We toured Nurturing Roots Farm on Beacon Hill and the Rainier Beach Urban Farm & Wetlands. The Fellows got to become more familiar with the back-of-house logistics of the market, learning from the Friends of the Farm about the recent award to rebuild the greenhouses that will soon become available for propagation and starters, and the cold storage unit that Tilth Alliance had graciously allowed us to share. Without them, there would have been no way to keep the produce so fresh. RBAC simply isn’t equipped for it, although this could change as we look to develop the Food Innovation Center.

We helped plant new trees and bushes at Deadhorse Canyon (Lakeridge Park), understanding the different needs of the plants and where best to put them in the ground (sun/shade, dry or wet soil). And more recently, we put RBAC’s garden to bed for the winter to avoid the weeds taking over, giving the land time to rest until the next season.

Our discussions took us in all directions. We spent time understanding Food Waste and how Amazon’s returns often end up in the landfill, learning about Seattle’s history of redlining and efforts to dismantle racism in the food system, as well as keeping up with the latest events in Ethiopia or how lonely it gets on a college campus during the pandemic.

Three of our Farm Stand Fellows have also graduated to our Food Justice Fellowship, where they expand their hours and their skill set in partnership with other non-profit. At Nurturing Roots Farm, they help lead volunteer work parties, with social media presence, and any other way they can support the work of Farm Queen, Nyema Clark, like the campaign to bring back to life the Red Barn Ranch, now Red Black and Green Barn in Auburn.

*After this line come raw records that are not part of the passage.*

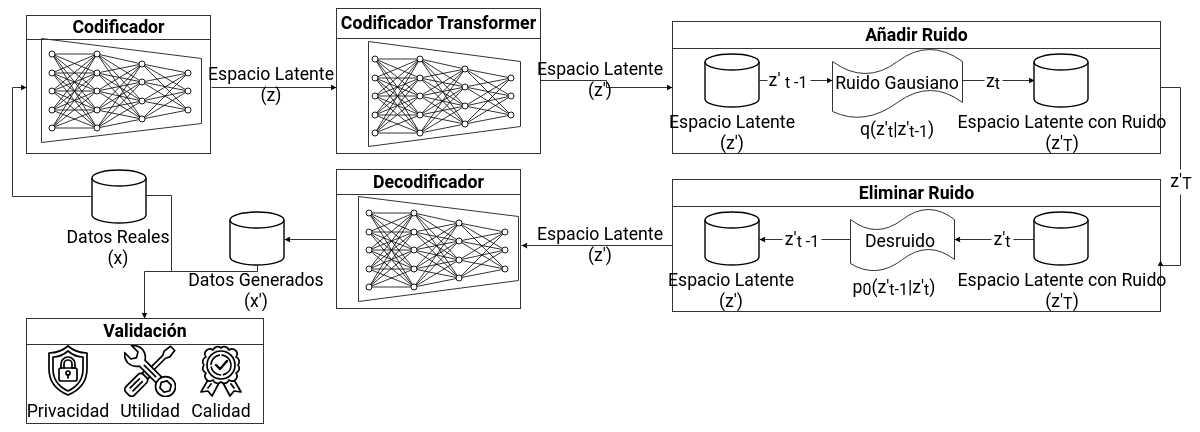
<!DOCTYPE html>
<html lang="es">
<head>
<meta charset="utf-8">
<title>Arquitectura de difusión latente</title>
<style>
:root { --ink: #000; --line: #333; --paper: #fff; }
* { box-sizing: border-box; margin: 0; }
html, body { width: 1200px; height: 432px; overflow: hidden; background: var(--paper); }
.diagram {
  position: relative; width: 1200px; height: 432px; overflow: hidden;
  background: var(--paper); color: var(--ink);
  font: 17.7px/21px Roboto, "Open Sans", sans-serif;
}
.stage {
  position: absolute; left: var(--x); top: var(--y); width: var(--w); height: var(--h);
  border: 1px solid var(--line);
}
.stage h2 {
  display: flex; align-items: center; justify-content: center;
  height: var(--head, 24px); border-bottom: 1px solid var(--line);
  font-size: 17.7px; font-weight: 700; white-space: nowrap;
}
.encoder { --x: 26px; --y: 15px; --w: 185px; --h: 139px; }
.transformer { --x: 336px; --y: 8px; --w: 205px; --h: 146px; --head: 30px; }
.noising { --x: 672px; --y: 21px; --w: 489px; --h: 133px; --head: 27px; }
.denoising { --x: 672px; --y: 179px; --w: 489px; --h: 133px; --head: 27px; }
.decoder { --x: 336px; --y: 169px; --w: 185px; --h: 140px; --head: 25px; }
.validation { --x: 26px; --y: 318px; --w: 238px; --h: 106px; --head: 26px; }
.criteria { display: flex; gap: 11px; padding: 0; list-style: none; }
.criteria li { display: flex; flex-direction: column; align-items: center; width: 60px; white-space: nowrap; }
.criteria li:first-child { width: 82px; }
.criteria svg { width: 52px; height: 52px; margin-bottom: 4px; }
.drawing { position: absolute; left: 0; top: 0; width: 1200px; height: 432px; }
.label {
  position: absolute; left: var(--x); top: var(--y); transform: translate(-50%, -50%);
  text-align: center; white-space: nowrap;
}
sub { font-size: .9em; line-height: 0; vertical-align: -2px; }
.icon { fill: none; stroke: var(--ink); stroke-width: 1.7; stroke-linejoin: round; stroke-linecap: round; }
.solid { fill: var(--paper); }
.shape { fill: none; stroke: var(--line); }
.store { fill: var(--paper); stroke: var(--ink); stroke-width: 1.4; }
.edges { fill: none; stroke: var(--ink); stroke-width: .8; }
.neuron { fill: var(--paper); stroke: var(--ink); stroke-width: .9; }
.arrow { marker-end: url(#arrowhead); }
</style>
</head>
<body>
<main class="diagram">
  <section class="stage encoder"><h2>Codificador</h2></section>
  <section class="stage transformer"><h2>Codificador Transformer</h2></section>
  <section class="stage noising"><h2>Añadir Ruido</h2></section>
  <section class="stage denoising"><h2>Eliminar Ruido</h2></section>
  <section class="stage decoder"><h2>Decodificador</h2></section>
  <section class="stage validation">
    <h2>Validación</h2>
    <ul class="criteria">
      <li>
        <svg class="icon" viewBox="0 0 52 52" aria-hidden="true">
          <path d="M26 1Q34 8 45 8V24Q45 42 26 50Q7 42 7 24V8Q18 8 26 1Z"/>
          <path d="M26 6Q33 12 41 12V24Q41 39 26 46Q11 39 11 24V12Q19 12 26 6Z"/>
          <rect x="17" y="23" width="18" height="13" rx="2"/>
          <path d="M19 23V19A7 7 0 0 1 33 19V23H30V19A4 4 0 0 0 22 19V23M26 30V33"/>
          <circle cx="26" cy="28" r="2"/>
        </svg>
        Privacidad
      </li>
      <li>
        <svg class="icon" viewBox="0 0 52 52" aria-hidden="true">
          <g class="solid" transform="translate(26 26) rotate(45)">
            <path d="M-3 -32H3L4 -24L2 -20V4H-2V-20L-4 -24Z"/>
            <rect x="-6" y="7" width="12" height="25" rx="4"/>
            <path d="M-4 4H4V7H-4ZM-2 13V26M2 13V26"/>
          </g>
          <g class="solid" transform="translate(26 26) rotate(-45)">
            <path d="M-4 14V-11Q-10 -15 -10 -22Q-9 -28 -5 -31V-22L0 -19L5 -22V-31Q9 -28 10 -22Q10 -15 4 -11V14"/>
            <circle cx="0" cy="22" r="10"/>
            <polygon points="-5,19 0,16 5,19 5,25 0,28 -5,25"/>
            <path d="M0 -8V8"/>
          </g>
        </svg>
        Utilidad
      </li>
      <li>
        <svg class="icon" viewBox="0 0 52 52" aria-hidden="true">
          <path d="M14 33L6 47L13 46L17 51L24 38M38 33L46 47L39 46L35 51L28 38M16 39L13 43M36 39L39 43"/>
          <path class="solid" d="M43 20A5 5 0 0 1 41 28A5 5 0 0 1 34 35A5 5 0 0 1 26 37A5 5 0 0 1 18 35A5 5 0 0 1 11 28A5 5 0 0 1 9 20A5 5 0 0 1 11 12A5 5 0 0 1 18 5A5 5 0 0 1 26 3A5 5 0 0 1 34 5A5 5 0 0 1 41 12A5 5 0 0 1 43 20Z"/>
          <circle cx="26" cy="20" r="14"/>
          <circle cx="26" cy="20" r="10" stroke-dasharray="13 3"/>
          <path stroke-width="2.4" d="M21 20L25 24L32 16"/>
        </svg>
        Calidad
      </li>
    </ul>
  </section>

  <svg class="drawing" viewBox="0 0 1200 432" aria-hidden="true">
    <defs>
      <marker id="arrowhead" markerUnits="userSpaceOnUse" markerWidth="7" markerHeight="6" refX="6" refY="3" orient="auto">
        <path d="M0 0L6 3L0 6L1 3Z"/>
      </marker>
      <g id="store" class="store">
        <path d="M0 8V45A27 8 0 0 0 54 45V8"/>
        <ellipse cx="27" cy="8" rx="27" ry="8"/>
      </g>
      <circle id="neuron" class="neuron" r="3"/>
      <g id="layer-five">
        <use href="#neuron"/><use href="#neuron" y="19"/><use href="#neuron" y="37"/><use href="#neuron" y="56"/><use href="#neuron" y="74"/>
      </g>
      <g id="network">
        <g class="edges">
          <path d="M45 0L0 0L45 19M45 37L0 0L45 56M0 0L45 74
            M45 0L0 19L45 19M45 37L0 19L45 56M0 19L45 74
            M45 0L0 37L45 19M45 37L0 37L45 56M0 37L45 74
            M45 0L0 56L45 19M45 37L0 56L45 56M0 56L45 74
            M45 0L0 74L45 19M45 37L0 74L45 56M0 74L45 74"/>
          <path d="M90 10L45 0L90 28M90 47L45 0L90 65
            M90 10L45 19L90 28M90 47L45 19L90 65
            M90 10L45 37L90 28M90 47L45 37L90 65
            M90 10L45 56L90 28M90 47L45 56L90 65
            M90 10L45 74L90 28M90 47L45 74L90 65"/>
          <path d="M136 19L90 10L136 37M90 10L136 56
            M136 19L90 28L136 37M90 28L136 56
            M136 19L90 47L136 37M90 47L136 56
            M136 19L90 65L136 37M90 65L136 56"/>
        </g>
        <use href="#layer-five"/>
        <use href="#layer-five" x="45"/>
        <g transform="translate(90 10)"><use href="#neuron"/><use href="#neuron" y="18"/><use href="#neuron" y="37"/><use href="#neuron" y="55"/></g>
        <g transform="translate(136 19)"><use href="#neuron"/><use href="#neuron" y="18"/><use href="#neuron" y="37"/></g>
      </g>
    </defs>

    <g class="shape" transform="translate(.5 .5)">
      <polygon points="41,38 201,58 201,123 41,142"/>
      <polygon points="368,41 520,61 520,126 368,146"/>
      <polygon points="358,196 518,216 518,280 358,301"/>
      <path d="M832 61Q865 85 897 61T962 61V102Q930 78 897 102T832 111Z"/>
      <path d="M850 219Q876 239 902 219T954 219V259Q928 239 902 259T850 263Z"/>
    </g>
    <use href="#network" x="52" y="54"/>
    <use href="#network" x="375" y="59"/>
    <use href="#network" x="369" y="213"/>

    <g class="shape" transform="translate(.5 .5)">
      <path class="arrow" d="M92 196H12V87H26"/>
      <path class="arrow" d="M211 87H336"/>
      <path class="arrow" d="M540 80H606V87H672"/>
      <path d="M1160 87H1180V169"/>
      <path class="arrow" d="M1180 194V265H1160V260"/>
      <path class="arrow" d="M672 245H521"/>
      <path class="arrow" d="M336 239H284"/>
      <path d="M145 195H171V271"/>
      <path class="arrow" d="M257 265V271H144V318"/>
      <path d="M759 80H767"/>
      <path class="arrow" d="M810 80H832"/>
      <path d="M962 80H984"/>
      <path class="arrow" d="M1002 80H1034"/>
      <path d="M1034 239H1013"/>
      <path class="arrow" d="M991 239H954"/>
      <path d="M850 239H821"/>
      <path class="arrow" d="M782 239H759"/>
    </g>

    <use href="#store" x="92" y="170"/>
    <use href="#store" x="230" y="212"/>
    <use href="#store" x="705" y="54"/>
    <use href="#store" x="1034" y="54"/>
    <use href="#store" x="705" y="212"/>
    <use href="#store" x="1034" y="212"/>
  </svg>

  <p class="label" style="--x:271px;--y:85px">Espacio Latente<br>(z)</p>
  <p class="label" style="--x:600px;--y:80px">Espacio Latente<br>(z')</p>
  <p class="label" style="--x:118px;--y:248px">Datos Reales<br>(x)</p>
  <p class="label" style="--x:256px;--y:291px">Datos Generados<br>(x')</p>
  <p class="label" style="--x:600px;--y:245px">Espacio Latente<br>(z')</p>

  <p class="label" style="--x:732px;--y:133px">Espacio Latente<br>(z')</p>
  <p class="label" style="--x:788px;--y:80px">z' <sub>t -1</sub></p>
  <p class="label" style="--x:897px;--y:83px">Ruido Gausiano</p>
  <p class="label" style="--x:897px;--y:129px">q(z'<sub>t</sub>|z'<sub>t-1</sub>)</p>
  <p class="label" style="--x:993px;--y:81px">z<sub>t</sub></p>
  <p class="label" style="--x:1062px;--y:133px">Espacio Latente con Ruido<br>(z'<sub>T</sub>)</p>
  <p class="label" style="--x:1181px;--y:181px">z'<sub>T</sub></p>

  <p class="label" style="--x:1062px;--y:291px">Espacio Latente con Ruido<br>(z'<sub>T</sub>)</p>
  <p class="label" style="--x:1002px;--y:239px">z'<sub>t</sub></p>
  <p class="label" style="--x:900px;--y:241px">Desruido</p>
  <p class="label" style="--x:894px;--y:287px">p<sub>0</sub>(z'<sub>t-1</sub>|z'<sub>t</sub>)</p>
  <p class="label" style="--x:802px;--y:239px">z'<sub>t -1</sub></p>
  <p class="label" style="--x:731px;--y:291px">Espacio Latente<br>(z')</p>
</main>
</body>
</html>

For more info on RBAC’s Food Justice work and Nurturing Roots and the Black Farmers Collective’s efforts at Red Barn Ranch, check out the video of our latest Town Hall. You’ll find poetry, information-packed short movies, and presentations, and heart-felt testimonies from this neighborhood’s young adults, that should bring you hope and aspiration.

See you in the neighborhood!